[TASK INPUTS]
+ + + + + + +
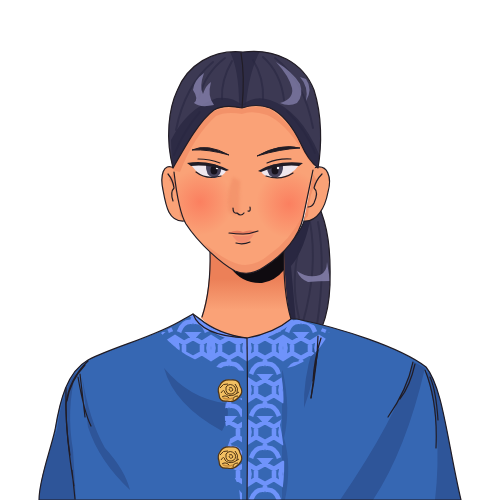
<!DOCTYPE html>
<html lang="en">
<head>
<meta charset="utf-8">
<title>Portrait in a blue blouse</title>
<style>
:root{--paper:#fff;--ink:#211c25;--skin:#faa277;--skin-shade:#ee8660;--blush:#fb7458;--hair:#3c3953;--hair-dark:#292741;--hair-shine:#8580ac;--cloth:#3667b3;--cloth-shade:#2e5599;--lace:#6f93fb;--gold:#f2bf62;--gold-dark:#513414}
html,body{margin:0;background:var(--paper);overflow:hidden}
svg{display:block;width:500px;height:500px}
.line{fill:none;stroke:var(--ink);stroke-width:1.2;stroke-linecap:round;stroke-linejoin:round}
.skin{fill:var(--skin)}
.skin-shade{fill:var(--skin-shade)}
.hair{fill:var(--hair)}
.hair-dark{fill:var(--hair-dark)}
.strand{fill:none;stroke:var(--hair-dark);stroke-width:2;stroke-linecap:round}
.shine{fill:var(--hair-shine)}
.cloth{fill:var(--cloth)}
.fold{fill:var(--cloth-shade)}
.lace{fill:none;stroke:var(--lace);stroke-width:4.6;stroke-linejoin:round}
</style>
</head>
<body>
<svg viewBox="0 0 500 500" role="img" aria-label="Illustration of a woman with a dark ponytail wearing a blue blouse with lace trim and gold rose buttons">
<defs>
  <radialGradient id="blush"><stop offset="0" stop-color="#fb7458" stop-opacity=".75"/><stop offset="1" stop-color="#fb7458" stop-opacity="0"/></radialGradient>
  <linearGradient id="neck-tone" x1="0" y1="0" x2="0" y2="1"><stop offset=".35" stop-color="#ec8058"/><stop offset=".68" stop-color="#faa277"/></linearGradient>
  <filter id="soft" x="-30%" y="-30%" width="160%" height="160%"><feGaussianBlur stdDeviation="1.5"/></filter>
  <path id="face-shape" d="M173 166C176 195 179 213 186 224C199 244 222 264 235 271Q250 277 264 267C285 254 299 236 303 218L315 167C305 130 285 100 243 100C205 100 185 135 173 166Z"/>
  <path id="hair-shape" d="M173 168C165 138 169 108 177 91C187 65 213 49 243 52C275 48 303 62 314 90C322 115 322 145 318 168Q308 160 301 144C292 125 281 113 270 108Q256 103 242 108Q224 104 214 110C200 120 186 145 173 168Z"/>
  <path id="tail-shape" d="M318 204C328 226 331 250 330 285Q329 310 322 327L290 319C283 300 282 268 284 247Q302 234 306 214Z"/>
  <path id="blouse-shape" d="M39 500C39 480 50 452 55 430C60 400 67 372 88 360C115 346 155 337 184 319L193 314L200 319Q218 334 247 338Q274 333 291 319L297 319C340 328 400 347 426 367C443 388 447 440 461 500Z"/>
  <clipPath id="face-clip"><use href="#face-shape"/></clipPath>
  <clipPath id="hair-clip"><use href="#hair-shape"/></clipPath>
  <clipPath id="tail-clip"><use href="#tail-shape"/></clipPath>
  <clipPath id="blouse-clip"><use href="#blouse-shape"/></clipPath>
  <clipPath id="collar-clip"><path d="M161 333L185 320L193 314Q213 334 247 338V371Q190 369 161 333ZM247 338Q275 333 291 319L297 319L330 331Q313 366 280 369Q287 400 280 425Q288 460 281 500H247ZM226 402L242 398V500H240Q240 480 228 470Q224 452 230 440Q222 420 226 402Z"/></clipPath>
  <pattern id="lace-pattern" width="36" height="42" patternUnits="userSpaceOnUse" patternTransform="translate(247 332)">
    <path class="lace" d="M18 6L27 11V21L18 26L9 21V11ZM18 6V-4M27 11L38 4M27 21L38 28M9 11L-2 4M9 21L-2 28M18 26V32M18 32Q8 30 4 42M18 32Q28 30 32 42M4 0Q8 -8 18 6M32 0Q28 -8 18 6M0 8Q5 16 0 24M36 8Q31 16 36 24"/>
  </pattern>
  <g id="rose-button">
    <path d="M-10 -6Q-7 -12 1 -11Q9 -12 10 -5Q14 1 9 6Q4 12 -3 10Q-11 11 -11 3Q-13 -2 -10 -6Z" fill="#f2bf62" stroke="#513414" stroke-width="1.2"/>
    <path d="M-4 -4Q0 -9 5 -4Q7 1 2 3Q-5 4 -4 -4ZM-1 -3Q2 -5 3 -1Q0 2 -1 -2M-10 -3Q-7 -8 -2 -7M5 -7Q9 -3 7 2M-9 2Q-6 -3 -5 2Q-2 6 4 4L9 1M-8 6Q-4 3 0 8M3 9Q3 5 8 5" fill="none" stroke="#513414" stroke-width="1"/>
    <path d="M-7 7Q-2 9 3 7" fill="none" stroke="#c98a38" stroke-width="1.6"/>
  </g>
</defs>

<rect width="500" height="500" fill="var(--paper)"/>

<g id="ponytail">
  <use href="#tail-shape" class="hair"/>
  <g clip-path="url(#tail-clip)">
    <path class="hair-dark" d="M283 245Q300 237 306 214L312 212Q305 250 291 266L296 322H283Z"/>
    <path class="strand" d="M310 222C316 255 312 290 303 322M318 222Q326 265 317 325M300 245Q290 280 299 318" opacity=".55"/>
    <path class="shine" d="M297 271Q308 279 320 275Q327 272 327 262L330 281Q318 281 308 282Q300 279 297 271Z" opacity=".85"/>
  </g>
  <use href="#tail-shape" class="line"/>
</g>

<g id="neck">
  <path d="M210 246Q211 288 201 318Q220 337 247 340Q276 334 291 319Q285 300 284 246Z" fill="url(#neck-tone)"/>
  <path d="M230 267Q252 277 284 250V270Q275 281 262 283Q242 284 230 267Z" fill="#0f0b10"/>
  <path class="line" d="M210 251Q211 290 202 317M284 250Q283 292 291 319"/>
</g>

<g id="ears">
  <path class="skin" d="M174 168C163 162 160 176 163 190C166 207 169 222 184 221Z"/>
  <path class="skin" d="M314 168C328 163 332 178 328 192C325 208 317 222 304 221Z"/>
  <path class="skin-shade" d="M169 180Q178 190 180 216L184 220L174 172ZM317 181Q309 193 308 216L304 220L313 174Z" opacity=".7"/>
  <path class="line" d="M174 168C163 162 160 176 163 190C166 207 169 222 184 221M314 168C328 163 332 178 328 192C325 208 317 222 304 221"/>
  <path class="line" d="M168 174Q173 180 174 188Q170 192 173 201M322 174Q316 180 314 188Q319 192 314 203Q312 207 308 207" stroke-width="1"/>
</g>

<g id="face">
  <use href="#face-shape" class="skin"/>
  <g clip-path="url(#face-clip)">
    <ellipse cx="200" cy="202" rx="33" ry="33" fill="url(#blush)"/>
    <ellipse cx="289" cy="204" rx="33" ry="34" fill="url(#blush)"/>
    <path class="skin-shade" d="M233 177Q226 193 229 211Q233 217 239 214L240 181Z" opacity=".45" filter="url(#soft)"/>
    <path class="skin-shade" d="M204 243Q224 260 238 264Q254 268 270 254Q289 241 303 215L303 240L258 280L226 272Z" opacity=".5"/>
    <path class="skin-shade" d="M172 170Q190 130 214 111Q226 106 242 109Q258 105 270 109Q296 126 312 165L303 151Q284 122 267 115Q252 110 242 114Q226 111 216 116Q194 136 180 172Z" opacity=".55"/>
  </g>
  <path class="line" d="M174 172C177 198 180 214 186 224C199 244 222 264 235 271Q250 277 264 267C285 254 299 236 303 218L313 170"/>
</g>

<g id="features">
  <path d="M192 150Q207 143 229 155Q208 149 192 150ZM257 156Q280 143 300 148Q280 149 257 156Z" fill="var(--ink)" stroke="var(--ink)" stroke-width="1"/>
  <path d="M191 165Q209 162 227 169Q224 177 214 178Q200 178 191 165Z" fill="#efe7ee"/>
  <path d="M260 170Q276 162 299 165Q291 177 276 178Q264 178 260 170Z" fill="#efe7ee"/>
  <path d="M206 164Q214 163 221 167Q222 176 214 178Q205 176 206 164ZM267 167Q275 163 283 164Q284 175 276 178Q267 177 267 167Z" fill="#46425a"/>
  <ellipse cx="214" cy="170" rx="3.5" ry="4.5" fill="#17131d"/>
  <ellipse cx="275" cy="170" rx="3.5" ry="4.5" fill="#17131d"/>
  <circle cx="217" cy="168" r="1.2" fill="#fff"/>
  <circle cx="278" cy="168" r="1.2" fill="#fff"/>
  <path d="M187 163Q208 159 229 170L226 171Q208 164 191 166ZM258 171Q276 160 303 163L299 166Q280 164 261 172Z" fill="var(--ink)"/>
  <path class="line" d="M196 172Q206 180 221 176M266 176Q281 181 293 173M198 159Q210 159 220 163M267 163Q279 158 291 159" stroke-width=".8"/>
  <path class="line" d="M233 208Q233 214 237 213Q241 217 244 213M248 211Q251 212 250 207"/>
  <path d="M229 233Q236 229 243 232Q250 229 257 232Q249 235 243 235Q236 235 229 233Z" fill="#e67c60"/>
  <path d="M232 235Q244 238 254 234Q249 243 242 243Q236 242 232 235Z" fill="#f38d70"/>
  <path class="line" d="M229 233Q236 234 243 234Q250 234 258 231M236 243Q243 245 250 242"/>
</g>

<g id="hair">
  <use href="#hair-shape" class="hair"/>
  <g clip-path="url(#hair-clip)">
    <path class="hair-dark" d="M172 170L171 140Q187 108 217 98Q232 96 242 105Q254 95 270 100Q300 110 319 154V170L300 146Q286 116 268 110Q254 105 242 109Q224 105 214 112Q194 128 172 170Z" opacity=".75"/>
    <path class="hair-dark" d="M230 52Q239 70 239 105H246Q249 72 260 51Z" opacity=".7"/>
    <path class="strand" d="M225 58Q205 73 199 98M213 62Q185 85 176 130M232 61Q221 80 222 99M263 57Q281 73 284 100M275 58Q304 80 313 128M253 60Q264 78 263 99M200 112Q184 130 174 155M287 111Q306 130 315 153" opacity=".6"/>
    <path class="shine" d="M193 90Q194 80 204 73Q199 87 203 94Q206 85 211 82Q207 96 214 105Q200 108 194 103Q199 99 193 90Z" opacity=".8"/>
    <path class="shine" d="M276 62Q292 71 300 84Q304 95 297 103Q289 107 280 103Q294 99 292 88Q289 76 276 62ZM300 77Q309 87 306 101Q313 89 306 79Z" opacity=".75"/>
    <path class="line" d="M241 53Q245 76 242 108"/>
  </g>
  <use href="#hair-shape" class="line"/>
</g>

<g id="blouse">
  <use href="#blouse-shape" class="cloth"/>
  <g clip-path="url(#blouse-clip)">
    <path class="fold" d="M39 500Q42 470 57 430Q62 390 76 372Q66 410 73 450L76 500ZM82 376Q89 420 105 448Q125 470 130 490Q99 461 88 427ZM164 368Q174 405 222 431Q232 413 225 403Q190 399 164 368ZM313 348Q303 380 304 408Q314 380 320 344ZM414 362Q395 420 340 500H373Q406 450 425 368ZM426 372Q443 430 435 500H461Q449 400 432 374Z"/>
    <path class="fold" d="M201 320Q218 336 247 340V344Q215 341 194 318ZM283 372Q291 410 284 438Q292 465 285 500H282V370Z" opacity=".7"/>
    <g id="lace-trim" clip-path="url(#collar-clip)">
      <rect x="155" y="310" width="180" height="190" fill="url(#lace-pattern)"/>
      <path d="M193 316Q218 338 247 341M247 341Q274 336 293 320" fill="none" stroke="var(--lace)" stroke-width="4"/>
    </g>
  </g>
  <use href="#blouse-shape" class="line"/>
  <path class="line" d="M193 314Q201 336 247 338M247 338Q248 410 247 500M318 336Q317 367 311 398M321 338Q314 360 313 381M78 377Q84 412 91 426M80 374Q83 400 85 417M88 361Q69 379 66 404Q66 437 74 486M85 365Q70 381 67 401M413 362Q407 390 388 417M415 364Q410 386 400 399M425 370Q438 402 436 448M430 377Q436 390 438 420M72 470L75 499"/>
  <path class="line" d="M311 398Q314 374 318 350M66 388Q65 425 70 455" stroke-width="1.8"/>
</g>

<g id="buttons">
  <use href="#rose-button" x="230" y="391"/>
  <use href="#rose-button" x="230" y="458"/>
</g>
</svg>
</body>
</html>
+ + + + + + +
[TRY IT] The lines to copy are those above that contain the string "clipPath".

[SOLUTION TO THIS PROBLEM]
  <clipPath id="face-clip"><use href="#face-shape"/></clipPath>
  <clipPath id="hair-clip"><use href="#hair-shape"/></clipPath>
  <clipPath id="tail-clip"><use href="#tail-shape"/></clipPath>
  <clipPath id="blouse-clip"><use href="#blouse-shape"/></clipPath>
  <clipPath id="collar-clip"><path d="M161 333L185 320L193 314Q213 334 247 338V371Q190 369 161 333ZM247 338Q275 333 291 319L297 319L330 331Q313 366 280 369Q287 400 280 425Q288 460 281 500H247ZM226 402L242 398V500H240Q240 480 228 470Q224 452 230 440Q222 420 226 402Z"/></clipPath>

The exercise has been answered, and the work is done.